There is no guarantee you will get a certain score. Now that you have given yourself some more time, though, put together a smart plan that will give you the best possible chance.
Take a break
If you are already burned out (and most people in this situation are), take a breather. The best thing you can do for yourself right now is clear your brain and ratchet down the stress levels. Come back to the GMAT with a fresh perspective in January.
Set up a plan
Whatever you were doing before was not working for some reason. You need to figure out why so that you can then figure out what kind of plan will work for you.
First, what was your broad study plan/pattern? Were you working on your own or with friends? With a class? With a tutor?
Second, what materials were you using and how were you using them? How were you actually studying/learning when you were not in class or with a tutor?
If you had/have a teacher or tutor, contact him or her for help with this step. Make sure to provide detailed information about how you were working on your own and any ideas you have about what was and was not working. Also ask other experts for advice—post on some forums, speak to other teachers or tutors, and so on.
The article Developing a Study Plan contains a number of useful resources to help you figure out next steps. Note that the article is a two-parter. I have linked to the first part here; the second half is linked at the end of the first part.
Questions to ask yourself
- What are your strengths and weaknesses across question types, content areas, and timing? See part 1 of Developing a Study Plan for an article that will help you analyze your practice tests.
- Any timing problems? (About 98% of students have timing problems!) See our earlier blog post for time management resources.
- Were you analyzing problems and your work in the way described in this article? (For examples of specific problems analyzed using the MGMAT process, see this article.)
- Know the material but make lots of careless mistakes?
I need more help
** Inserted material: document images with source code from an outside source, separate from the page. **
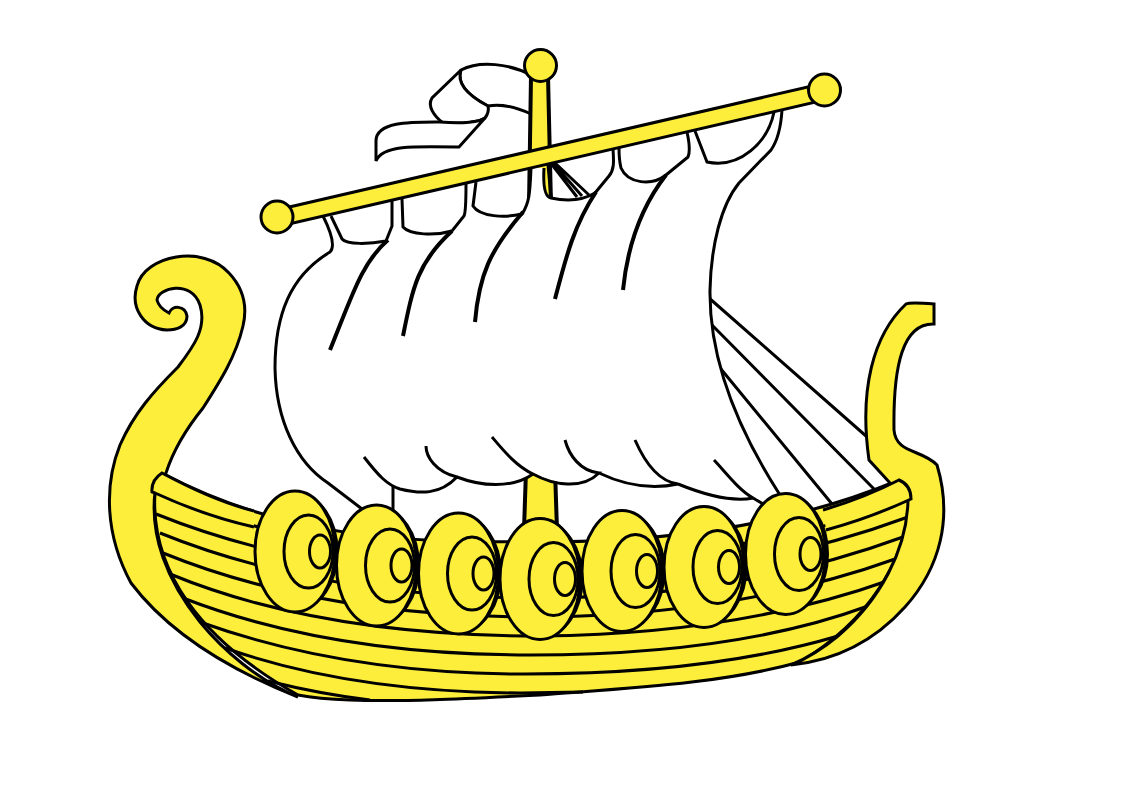
<!DOCTYPE html>
<html lang="en">
<head>
<meta charset="utf-8">
<title>Viking longship</title>
<style>
:root { --gold: #fcee3a; --ink: #000; --paper: #fff; }
html, body { margin: 0; background: var(--paper); overflow: hidden; }
svg { display: block; width: 1123px; height: 794px; }
.ship { stroke: var(--ink); stroke-width: 3; fill: none; stroke-linejoin: miter; }
.gold { fill: var(--gold); }
.cloth { fill: var(--paper); }
.dark { fill: var(--ink); }
.thick { stroke-width: 4; }
</style>
</head>
<body>
<svg viewBox="0 0 1123 794" role="img" aria-label="Viking longship with a billowing sail and a row of shields">
  <defs>
    <g id="shield">
      <ellipse class="dark" cx="3" cy="0" rx="39" ry="57"/>
      <ellipse class="gold" rx="40" ry="60.5"/>
      <ellipse cx="13.5" cy="0" rx="24.5" ry="36.5"/>
      <ellipse cx="25" cy="0" rx="10.5" ry="16.5"/>
    </g>
  </defs>

  <g class="ship">
    <g id="rigging">
      <path d="M709 298L866 436M710 323L875 490M716 363L832 504"/>
      <path d="M393 486V512"/>
    </g>

    <g id="pennant" class="cloth">
      <path d="M531 75C510 64 480 60 461 70C456 84 469 96 488 106C503 103 518 108 531 114"/>
      <path d="M461 70L432 98C427 106 434 116 443 123C463 124 480 122 485 118C488 114 489 110 488 106C469 96 456 84 461 70Z"/>
      <path d="M485 118C480 122 463 124 440 122C413 122 376 121 376 141V161C382 145 414 146 459 147Z"/>
    </g>

    <g id="mast">
      <path class="gold thick" d="M531 76L529 205H551L548 76Z"/>
      <path class="gold thick" d="M526 470L524 530H557L555 470Z"/>
      <circle class="gold" cx="540.5" cy="65.5" r="16"/>
    </g>

    <g id="sail">
      <path class="cloth" stroke="none" d="M323 216C331 232 336 246 330 252C290 276 275 315 275 368C276 420 296 462 328 483L365 457C378 475 390 487 400 489C420 495 440 492 457 478C480 486 512 488 533 474C553 483 582 488 599 473C622 484 650 490 678 484C705 495 733 502 753 498L780 495C742 436 709 365 710 290C711 246 721 205 739 183L771 150C778 140 781 126 782 111L774 112C770 140 745 168 707 162L695 132L688 132C690 146 691 152 688 157L666 175C650 188 622 182 620 165L613 149C614 163 614 170 609 176L595 193C580 202 565 201 555 197L549 198C545 190 543 176 544 168L531 168C531 190 530 202 522 212C505 218 480 216 474 204L466 184V214L452 231C435 236 410 235 403 227L392 201V230L386 241C370 244 347 245 342 239Z"/>
      <path d="M323 216C331 232 336 246 330 252C290 276 275 315 275 368C276 420 296 462 328 483L362 509"/>
      <path d="M782 110C781 126 778 140 771 150L739 183C721 205 711 246 710 290C709 365 742 436 780 495"/>
      <path id="upper-loops" d="M331 216L342 239C347 245 370 244 386 241L392 226V201M402 199L403 227C410 235 435 236 452 231L464 216Q466 212 466 184M476 182L473 206C480 217 505 218 522 214C530 202 530 190 531 168M544 168C543 185 545 197 551 198C565 201 580 202 595 193L609 176C614 170 614 163 613 149M619 148Q619 160 621 168C628 184 652 186 666 175L688 157Q691 150 687 132M695 131L707 162C740 169 768 142 774 112"/>
      <path id="upper-folds" class="thick" stroke-width="3.5" d="M388 240C362 262 352 296 330 350M452 231C418 262 413 286 403 336M523 212C490 250 479 275 475 322M596 192C574 225 566 257 555 299M666 175C638 211 627 250 623 290"/>
      <path id="lower-folds" d="M364 457C378 475 387 485 400 489C420 494 440 495 457 477C436 472 426 457 426 446M457 477C480 486 512 489 533 474C516 466 503 450 492 437M533 474C553 485 582 490 599 473C580 471 569 455 565 440M599 473C622 484 650 490 678 484C655 481 642 456 635 440M678 484C705 495 733 502 753 498C739 490 728 475 714 460M753 498L765 505"/>
      <path id="yard-ropes" d="M550 162L577 197M552 162L582 196M554 162L589 195M548 165L551 197"/>
    </g>

    <g id="yard">
      <path class="gold" d="M285 208L812 86L816 102L289 224Z"/>
      <circle class="gold" cx="277" cy="217" r="16"/>
      <circle class="gold" cx="824.5" cy="90" r="16"/>
    </g>

    <g id="hull">
      <path class="gold" d="M162 473C300 546 430 541 540 542C650 542 780 530 899 480L911 500C905 560 870 620 800 662C720 684 630 688 540 695C460 699 400 702 350 700Q318 699 298 695C200 640 150 570 155 492Z"/>
      <g id="planks">
        <path d="M155 492Q320 561 540 561Q740 561 911 499"/>
        <path d="M156 514Q320 580 540 580Q740 579 908 517"/>
        <path d="M160 533Q320 598 540 598Q740 597 903 537"/>
        <path d="M163 553Q320 617 540 617Q740 615 898 558"/>
        <path d="M170 574Q320 636 540 636Q740 634 890 580"/>
        <path d="M183 598Q330 655 530 655Q735 655 868 606"/>
        <path d="M200 622Q345 674 525 674Q710 674 838 636"/>
        <path d="M225 648Q350 692 520 693L583 692"/>
        <path d="M268 681Q320 694 370 700"/>
      </g>
    </g>

    <g id="prow">
      <path class="gold" d="M298 697C225 668 168 632 131 583C105 535 104 485 120 445C134 413 154 391 178 367C194 346 207 328 200 305C191 279 158 288 157 300Q159 308 169 313C172 305 185 305 187 316C187 327 176 330 167 330C144 329 130 308 137 286C145 255 203 244 229 273C245 290 247 309 243 326C236 356 221 380 203 408C186 429 174 448 166 473L155 492C150 535 166 580 200 622C222 649 257 680 298 697Z"/>
      <path class="gold" d="M254 511C218 502 188 487 162 473Q151 480 152 492L155 493Q205 516 254 527"/>
    </g>

    <g id="stern">
      <path class="gold" d="M934 304Q910 302 906 304C873 335 859 390 869 460L890 483L908 500C907 550 880 600 838 636Q815 655 791 665C840 660 878 637 905 607C940 568 953 518 937 465C922 449 896 454 894 430C893 365 903 323 934 324Z"/>
      <path class="gold" d="M823 510Q864 498 899 480Q911 485 911 499Q870 518 826 530"/>
    </g>

    <g id="shields">
      <use href="#shield" x="295" y="551.5"/>
      <use href="#shield" x="376.5" y="565.5"/>
      <use href="#shield" x="458.5" y="573.5"/>
      <use href="#shield" x="540" y="579"/>
      <use href="#shield" x="622" y="571"/>
      <use href="#shield" x="704" y="567"/>
      <use href="#shield" x="785.5" y="554"/>
    </g>
  </g>
</svg>
</body>
</html>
Research your options now (class? books? online materials?) and set things in motion so that you can hit the ground running when the time comes. Then, after taking a break, you can come back with a clear head, a fresh perspective, and a plan—all of which are critical if you want to have a good shot at overcoming the GMAT!